Discuss the wiki-tag on this page. Here is the place to ask questions and propose changes.
The Knobe effect may give some support to Simler and Hanson's speculation. It says that while bad side-effects are assumed to have been brought about intentionally, good side-effects are assumed to have been brought about unintentionally. Marginal charity may be perceived as (good) side-effects, and as such unintentional.
As discussed in the "ethics of personal consumption" entry, some have suggested that we should divide our resources into a "budget for ourselves" and a "budget for others". At least on one interpretation, that is in some tension with the notion of marginal charity - which says that you can sometimes have an outsize impact by shifting your selfishly motivated actions (part of the "budget for yourself") in a prosocial direction. Marginal charity-considerations suggest that we should be alert to altruistic opportunities even when using the resources that we've budgeted for ourselves. Potentially this should be briefly pointed out.
Thanks, this is an interesting point.
Hanson describes marginal charity in a way that suggests altruistic agents should consider making slight changes in a prosocial direction for each of the countless choices they face in their lives. So, in deciding what to eat, you may want to order slightly less meat to slightly reduce animal suffering; in deciding how much to tip, you may want to tip slightly more to slightly benefit the waiter; in deciding how to leave the restaurant, you may want to walk slightly more before calling an Uber, to slightly reduce your carbon footprint. But these "local" prosocial moves are obviously inefficient: e.g. the money you "donate" to the waiter could instead provide months of seasonal malaria chemoprevention to a family in Burkina Faso. The rational approach is to consider all your choices simultaneously and introduce deviations in a prosocial direction as part of a global choice portfolio. But revised in this way, marginal charity begins to look very similar to budgeting.
[Added: I no longer endorse the last sentence in the previous paragraph, and don't think the comment addresses the point Stefan was raising.]
Right. Here's one way to think about it. There's a simple model according to which you divide your resources into two buckets:
a) X resources that you use for yourself.

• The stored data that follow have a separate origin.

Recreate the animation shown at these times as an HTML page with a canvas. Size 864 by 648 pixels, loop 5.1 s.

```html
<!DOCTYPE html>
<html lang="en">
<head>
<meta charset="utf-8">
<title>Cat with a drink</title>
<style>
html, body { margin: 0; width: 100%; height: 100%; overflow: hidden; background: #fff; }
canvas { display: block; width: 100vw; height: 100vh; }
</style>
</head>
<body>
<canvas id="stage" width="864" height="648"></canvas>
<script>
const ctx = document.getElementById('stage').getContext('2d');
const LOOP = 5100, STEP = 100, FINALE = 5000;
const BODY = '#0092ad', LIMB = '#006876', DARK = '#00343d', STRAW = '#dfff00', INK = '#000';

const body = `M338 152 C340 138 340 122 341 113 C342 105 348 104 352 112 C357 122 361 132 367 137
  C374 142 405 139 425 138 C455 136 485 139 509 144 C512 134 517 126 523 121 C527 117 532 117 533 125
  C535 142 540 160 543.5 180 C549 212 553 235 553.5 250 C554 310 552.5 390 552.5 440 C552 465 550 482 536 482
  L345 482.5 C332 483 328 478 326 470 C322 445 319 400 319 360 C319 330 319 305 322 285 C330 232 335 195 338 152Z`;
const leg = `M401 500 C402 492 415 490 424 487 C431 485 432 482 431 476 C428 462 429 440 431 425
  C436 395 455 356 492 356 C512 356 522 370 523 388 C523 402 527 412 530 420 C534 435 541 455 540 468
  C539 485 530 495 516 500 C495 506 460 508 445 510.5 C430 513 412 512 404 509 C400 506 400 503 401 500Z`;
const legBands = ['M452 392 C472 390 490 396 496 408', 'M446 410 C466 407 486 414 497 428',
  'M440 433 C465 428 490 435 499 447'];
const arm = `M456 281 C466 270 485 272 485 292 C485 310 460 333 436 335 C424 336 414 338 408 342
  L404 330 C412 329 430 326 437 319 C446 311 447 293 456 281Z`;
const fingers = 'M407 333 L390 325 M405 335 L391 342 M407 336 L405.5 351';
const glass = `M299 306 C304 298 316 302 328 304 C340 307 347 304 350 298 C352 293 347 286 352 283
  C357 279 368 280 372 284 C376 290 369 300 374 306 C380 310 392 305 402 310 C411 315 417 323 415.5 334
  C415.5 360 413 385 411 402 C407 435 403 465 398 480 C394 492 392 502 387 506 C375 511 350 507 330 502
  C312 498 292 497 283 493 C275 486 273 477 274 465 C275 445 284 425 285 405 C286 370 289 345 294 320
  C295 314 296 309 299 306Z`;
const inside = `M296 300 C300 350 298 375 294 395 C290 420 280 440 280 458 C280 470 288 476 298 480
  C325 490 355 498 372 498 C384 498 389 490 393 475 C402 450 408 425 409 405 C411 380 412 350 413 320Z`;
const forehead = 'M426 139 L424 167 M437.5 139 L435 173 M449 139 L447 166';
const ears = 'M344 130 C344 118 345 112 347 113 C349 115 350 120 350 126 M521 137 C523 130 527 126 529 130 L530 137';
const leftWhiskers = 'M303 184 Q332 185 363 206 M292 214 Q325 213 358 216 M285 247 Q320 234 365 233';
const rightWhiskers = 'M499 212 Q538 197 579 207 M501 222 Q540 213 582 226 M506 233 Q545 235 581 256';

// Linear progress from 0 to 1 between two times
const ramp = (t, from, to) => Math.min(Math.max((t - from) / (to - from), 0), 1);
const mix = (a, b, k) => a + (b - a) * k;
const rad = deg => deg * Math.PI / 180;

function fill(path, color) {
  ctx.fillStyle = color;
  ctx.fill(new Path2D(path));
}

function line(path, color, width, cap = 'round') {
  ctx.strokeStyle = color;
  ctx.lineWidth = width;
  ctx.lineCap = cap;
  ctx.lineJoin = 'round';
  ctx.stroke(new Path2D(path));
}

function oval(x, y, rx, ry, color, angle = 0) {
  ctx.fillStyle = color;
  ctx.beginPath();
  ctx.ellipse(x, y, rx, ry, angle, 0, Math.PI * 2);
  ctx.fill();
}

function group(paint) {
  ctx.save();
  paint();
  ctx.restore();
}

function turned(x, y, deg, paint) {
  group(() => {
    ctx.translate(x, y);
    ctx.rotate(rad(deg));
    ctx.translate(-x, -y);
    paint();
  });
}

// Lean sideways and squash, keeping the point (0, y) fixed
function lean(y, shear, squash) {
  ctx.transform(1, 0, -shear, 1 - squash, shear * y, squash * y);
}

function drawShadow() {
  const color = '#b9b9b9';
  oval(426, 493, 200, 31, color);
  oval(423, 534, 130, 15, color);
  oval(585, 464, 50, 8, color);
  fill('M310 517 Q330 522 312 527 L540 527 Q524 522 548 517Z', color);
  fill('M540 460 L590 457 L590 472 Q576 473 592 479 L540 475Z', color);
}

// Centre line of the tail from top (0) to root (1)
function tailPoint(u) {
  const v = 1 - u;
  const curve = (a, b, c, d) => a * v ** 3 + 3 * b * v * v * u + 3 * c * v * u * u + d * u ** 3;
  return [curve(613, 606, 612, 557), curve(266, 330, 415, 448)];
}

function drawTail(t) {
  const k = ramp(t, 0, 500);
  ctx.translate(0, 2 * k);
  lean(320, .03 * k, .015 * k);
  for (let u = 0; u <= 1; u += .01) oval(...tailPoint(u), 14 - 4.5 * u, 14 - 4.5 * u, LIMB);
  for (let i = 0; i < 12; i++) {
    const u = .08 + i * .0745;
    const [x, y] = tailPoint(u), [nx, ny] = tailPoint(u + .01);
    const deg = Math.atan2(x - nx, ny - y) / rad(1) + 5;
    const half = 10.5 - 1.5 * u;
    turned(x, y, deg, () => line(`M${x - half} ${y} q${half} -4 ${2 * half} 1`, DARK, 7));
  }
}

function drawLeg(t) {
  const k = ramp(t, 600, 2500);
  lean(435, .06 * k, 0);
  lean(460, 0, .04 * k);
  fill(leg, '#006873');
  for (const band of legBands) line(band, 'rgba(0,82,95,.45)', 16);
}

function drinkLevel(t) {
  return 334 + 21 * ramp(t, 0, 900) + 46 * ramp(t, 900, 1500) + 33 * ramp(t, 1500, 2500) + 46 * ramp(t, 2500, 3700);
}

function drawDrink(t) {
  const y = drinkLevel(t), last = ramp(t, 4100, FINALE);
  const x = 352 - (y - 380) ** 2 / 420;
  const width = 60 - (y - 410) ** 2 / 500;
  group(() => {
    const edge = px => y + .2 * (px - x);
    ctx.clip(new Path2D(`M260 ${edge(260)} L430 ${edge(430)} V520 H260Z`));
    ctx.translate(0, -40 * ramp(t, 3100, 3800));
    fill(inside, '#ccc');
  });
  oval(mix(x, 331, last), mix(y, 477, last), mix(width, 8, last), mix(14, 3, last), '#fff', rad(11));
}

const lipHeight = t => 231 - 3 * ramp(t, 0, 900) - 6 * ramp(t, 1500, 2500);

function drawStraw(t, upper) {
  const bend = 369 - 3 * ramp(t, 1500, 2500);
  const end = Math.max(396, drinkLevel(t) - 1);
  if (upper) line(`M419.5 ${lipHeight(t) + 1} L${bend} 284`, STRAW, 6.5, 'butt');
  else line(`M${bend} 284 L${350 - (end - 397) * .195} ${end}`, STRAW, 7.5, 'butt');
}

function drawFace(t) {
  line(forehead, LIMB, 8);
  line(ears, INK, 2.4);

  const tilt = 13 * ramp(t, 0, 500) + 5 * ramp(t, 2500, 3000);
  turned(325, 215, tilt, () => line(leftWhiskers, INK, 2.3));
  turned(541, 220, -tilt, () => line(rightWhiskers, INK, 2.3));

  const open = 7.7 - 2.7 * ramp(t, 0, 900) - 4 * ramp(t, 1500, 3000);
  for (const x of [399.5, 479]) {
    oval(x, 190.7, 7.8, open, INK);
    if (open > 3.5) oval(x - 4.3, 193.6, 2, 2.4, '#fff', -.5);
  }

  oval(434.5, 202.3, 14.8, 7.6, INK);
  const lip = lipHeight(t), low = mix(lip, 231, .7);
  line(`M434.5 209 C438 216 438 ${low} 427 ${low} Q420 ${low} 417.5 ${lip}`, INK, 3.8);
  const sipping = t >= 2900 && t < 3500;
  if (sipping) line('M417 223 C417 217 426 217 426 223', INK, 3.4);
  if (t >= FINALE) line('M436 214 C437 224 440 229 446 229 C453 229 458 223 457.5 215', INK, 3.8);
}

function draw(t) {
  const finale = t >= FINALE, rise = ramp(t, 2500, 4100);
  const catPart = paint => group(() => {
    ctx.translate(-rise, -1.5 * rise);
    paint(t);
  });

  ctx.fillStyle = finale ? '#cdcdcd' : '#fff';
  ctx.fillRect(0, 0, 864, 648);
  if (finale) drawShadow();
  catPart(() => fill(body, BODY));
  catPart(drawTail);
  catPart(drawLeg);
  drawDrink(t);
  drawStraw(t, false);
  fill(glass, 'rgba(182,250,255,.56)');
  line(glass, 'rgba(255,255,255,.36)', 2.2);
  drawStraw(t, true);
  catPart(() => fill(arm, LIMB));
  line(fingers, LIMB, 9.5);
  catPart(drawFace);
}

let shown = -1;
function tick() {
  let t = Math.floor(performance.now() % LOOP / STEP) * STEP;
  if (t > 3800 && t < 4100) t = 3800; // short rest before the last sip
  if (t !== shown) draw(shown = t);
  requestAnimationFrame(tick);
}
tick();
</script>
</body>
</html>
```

You can use them however you like (though presumably only as long as you don't harm others, follow laws, etc). You don't consider the interests of others when you're using these resources.
b) 1-X resources that you use for your others.
You're not considering your own interests when you're using these resources.
But I take it that Hanson is saying that sometimes when you're using resources for yourself, there are opportunities to help others greatly at relatively small cost for yourself. If you take those opportunities, then your actions effectively have mixed motives - they are partly selfishly motivated, and partly altruistically motivated.(Note that the converse also holds - sometimes when you're helping others, you have opportunities to substantially benefit yourself at a small altruistic cost.)
You could create a more advanced version of the "budgeting for yourself and for others" model, where each action is classified on a continuum from 0% selfish/100% altruistic to 100% selfish/0% altruistic. So if an action that costs Y resources is 70% selfish and 30% altruistic, you've used up .7Y of the selfish resources and .3Y of the altruistic resources. The total amount that you budget for yourself could remain at X - the only thing that has changed is that you can use specific resources in a hybrid way.
It seems tricky to put percentages on these hybrid actions, however. The simple model is much more straightforward, which is indeed an advantage.
When you divide your resources into self-regarding and other-regarding buckets, you are trying to balance your egoistic and altruistic concerns optimally. So it looks like if you then apply marginal charity to your self-regarding bucket, you'd be moving away from the all-things-considered optimum, biasing your choice in an altruistic direction.